• _Source material_
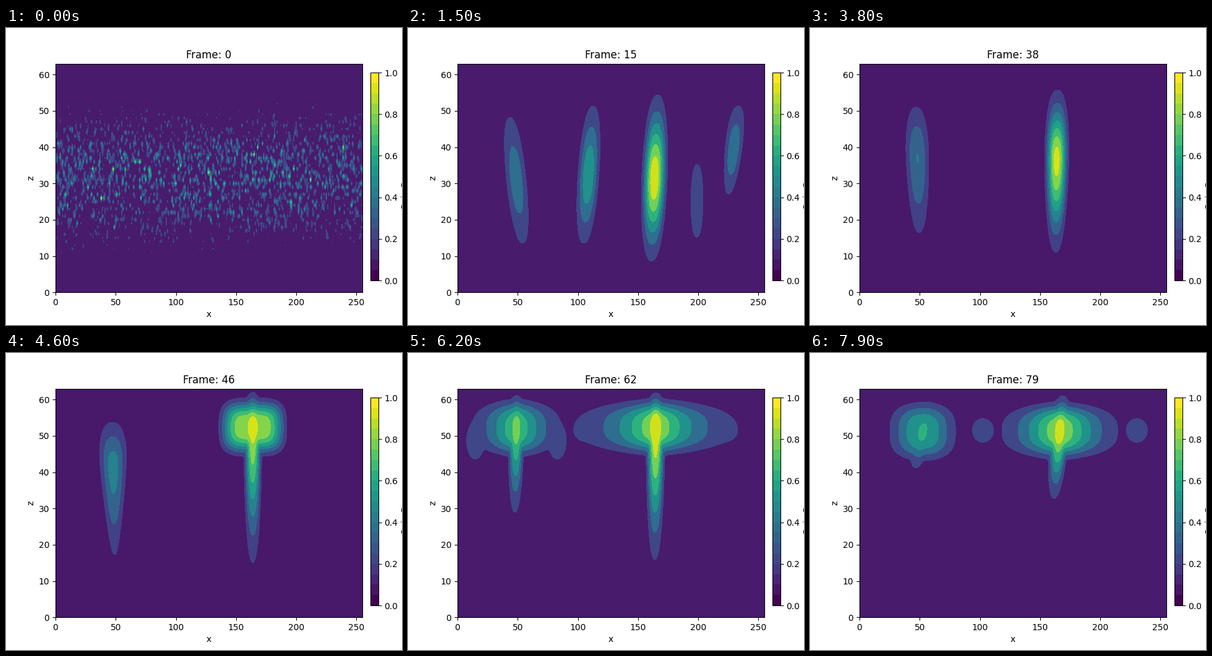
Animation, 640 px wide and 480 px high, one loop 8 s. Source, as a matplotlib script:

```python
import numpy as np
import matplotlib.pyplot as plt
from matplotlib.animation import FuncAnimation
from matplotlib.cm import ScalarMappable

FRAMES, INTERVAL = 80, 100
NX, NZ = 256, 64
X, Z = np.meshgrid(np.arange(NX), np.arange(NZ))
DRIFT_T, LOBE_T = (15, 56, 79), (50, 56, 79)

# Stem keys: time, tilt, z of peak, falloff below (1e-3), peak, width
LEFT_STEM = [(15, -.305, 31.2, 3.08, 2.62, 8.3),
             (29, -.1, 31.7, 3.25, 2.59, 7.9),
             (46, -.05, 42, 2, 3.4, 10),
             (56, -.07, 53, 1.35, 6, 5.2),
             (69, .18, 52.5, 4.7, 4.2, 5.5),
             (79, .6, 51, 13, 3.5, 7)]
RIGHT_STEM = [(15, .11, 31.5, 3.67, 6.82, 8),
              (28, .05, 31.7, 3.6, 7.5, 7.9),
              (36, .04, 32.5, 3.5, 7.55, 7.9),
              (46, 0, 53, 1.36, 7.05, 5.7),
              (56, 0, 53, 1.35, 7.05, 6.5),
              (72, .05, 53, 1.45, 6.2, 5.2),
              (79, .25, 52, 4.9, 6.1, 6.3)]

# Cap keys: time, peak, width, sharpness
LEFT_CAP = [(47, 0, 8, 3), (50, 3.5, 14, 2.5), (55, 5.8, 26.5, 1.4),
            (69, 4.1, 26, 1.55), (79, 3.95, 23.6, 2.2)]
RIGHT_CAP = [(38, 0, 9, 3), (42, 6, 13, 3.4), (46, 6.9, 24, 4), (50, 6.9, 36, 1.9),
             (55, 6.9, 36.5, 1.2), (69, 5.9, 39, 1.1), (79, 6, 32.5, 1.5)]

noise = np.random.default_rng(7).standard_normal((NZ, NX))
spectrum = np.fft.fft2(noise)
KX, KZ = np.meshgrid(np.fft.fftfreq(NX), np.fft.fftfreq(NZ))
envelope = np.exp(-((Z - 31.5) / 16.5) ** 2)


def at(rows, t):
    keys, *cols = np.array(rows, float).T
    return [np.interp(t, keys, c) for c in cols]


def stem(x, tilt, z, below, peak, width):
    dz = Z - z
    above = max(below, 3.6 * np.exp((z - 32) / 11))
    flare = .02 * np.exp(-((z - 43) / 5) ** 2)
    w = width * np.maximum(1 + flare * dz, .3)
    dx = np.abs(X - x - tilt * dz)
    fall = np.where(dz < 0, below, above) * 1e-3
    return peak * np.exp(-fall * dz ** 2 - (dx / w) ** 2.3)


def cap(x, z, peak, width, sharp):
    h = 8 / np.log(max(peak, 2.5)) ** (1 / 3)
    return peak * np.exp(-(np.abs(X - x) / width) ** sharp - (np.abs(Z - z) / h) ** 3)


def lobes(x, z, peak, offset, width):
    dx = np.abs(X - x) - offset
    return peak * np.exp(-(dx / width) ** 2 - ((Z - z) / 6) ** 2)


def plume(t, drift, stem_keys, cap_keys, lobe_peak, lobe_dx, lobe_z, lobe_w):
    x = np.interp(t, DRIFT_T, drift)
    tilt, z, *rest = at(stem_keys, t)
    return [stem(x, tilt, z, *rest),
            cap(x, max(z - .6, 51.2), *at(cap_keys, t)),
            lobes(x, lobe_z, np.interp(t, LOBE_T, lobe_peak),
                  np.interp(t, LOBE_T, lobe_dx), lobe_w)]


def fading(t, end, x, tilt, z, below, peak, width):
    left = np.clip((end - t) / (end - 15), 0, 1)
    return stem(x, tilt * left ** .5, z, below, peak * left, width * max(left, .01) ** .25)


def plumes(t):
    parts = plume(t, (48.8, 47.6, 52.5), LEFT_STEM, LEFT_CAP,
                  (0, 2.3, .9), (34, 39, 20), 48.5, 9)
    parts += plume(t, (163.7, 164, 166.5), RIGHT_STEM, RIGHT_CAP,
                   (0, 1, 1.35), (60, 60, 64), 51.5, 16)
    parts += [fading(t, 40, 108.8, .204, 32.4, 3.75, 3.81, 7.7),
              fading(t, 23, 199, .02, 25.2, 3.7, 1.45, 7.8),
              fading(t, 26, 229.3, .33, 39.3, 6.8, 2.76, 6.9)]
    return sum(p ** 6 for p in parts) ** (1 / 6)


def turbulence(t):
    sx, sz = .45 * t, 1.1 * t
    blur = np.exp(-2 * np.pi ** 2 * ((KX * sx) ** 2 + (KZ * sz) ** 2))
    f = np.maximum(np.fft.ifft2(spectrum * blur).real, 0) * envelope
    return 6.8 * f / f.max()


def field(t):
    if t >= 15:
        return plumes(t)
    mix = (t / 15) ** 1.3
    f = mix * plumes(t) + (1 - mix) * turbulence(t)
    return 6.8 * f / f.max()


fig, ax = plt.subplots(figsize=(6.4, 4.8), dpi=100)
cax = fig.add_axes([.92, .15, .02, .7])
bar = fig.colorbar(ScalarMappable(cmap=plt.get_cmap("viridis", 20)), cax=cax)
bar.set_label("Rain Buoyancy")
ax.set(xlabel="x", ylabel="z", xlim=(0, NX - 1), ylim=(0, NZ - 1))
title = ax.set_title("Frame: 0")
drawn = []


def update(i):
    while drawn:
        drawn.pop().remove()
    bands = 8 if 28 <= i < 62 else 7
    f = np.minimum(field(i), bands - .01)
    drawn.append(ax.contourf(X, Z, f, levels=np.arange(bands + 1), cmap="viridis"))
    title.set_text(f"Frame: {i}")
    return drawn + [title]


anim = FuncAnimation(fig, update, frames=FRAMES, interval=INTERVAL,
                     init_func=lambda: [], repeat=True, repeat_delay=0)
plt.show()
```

• _What the task requires_
Find the lines above that contain the word "width" and copy each one.

• _Task answer_
# Stem keys: time, tilt, z of peak, falloff below (1e-3), peak, width
# Cap keys: time, peak, width, sharpness
def stem(x, tilt, z, below, peak, width):
    w = width * np.maximum(1 + flare * dz, .3)
def cap(x, z, peak, width, sharp):
    return peak * np.exp(-(np.abs(X - x) / width) ** sharp - (np.abs(Z - z) / h) ** 3)
def lobes(x, z, peak, offset, width):
    return peak * np.exp(-(dx / width) ** 2 - ((Z - z) / 6) ** 2)
def fading(t, end, x, tilt, z, below, peak, width):
    return stem(x, tilt * left ** .5, z, below, peak * left, width * max(left, .01) ** .25)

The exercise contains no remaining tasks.